**EXERCISE AIM**
Please give the number of lines in the records below where the word "redRamp" occurs, and nothing else.

Stored data entries:
- - - - -

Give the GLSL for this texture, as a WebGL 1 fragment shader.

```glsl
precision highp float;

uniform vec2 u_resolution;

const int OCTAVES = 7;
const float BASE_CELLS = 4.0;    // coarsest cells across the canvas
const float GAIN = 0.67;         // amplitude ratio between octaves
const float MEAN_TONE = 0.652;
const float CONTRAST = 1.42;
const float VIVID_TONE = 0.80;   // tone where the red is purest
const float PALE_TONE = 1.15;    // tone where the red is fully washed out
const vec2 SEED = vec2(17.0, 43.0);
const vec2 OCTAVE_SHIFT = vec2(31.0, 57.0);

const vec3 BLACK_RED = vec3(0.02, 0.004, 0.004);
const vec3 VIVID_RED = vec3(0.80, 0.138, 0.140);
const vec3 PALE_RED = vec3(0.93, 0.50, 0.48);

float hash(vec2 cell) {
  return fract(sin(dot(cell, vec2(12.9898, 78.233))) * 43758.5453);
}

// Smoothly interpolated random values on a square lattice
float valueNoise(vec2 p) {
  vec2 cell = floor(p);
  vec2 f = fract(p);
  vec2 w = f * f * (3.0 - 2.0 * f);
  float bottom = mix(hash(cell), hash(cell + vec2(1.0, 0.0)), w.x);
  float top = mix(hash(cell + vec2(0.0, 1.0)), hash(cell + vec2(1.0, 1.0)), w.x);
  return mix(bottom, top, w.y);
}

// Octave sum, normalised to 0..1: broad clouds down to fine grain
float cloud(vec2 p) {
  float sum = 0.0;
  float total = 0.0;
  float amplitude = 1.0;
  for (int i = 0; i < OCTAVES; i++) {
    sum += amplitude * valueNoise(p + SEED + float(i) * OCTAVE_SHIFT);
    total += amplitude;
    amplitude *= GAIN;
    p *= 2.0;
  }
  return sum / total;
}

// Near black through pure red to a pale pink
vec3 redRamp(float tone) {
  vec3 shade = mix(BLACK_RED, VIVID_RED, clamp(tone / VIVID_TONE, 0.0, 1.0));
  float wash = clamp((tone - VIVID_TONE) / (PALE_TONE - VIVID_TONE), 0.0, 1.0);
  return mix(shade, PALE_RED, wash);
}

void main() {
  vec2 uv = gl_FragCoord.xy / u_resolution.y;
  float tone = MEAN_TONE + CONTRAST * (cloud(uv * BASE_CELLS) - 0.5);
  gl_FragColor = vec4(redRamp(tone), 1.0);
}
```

- - - - -

**FINISHED EXERCISE**
2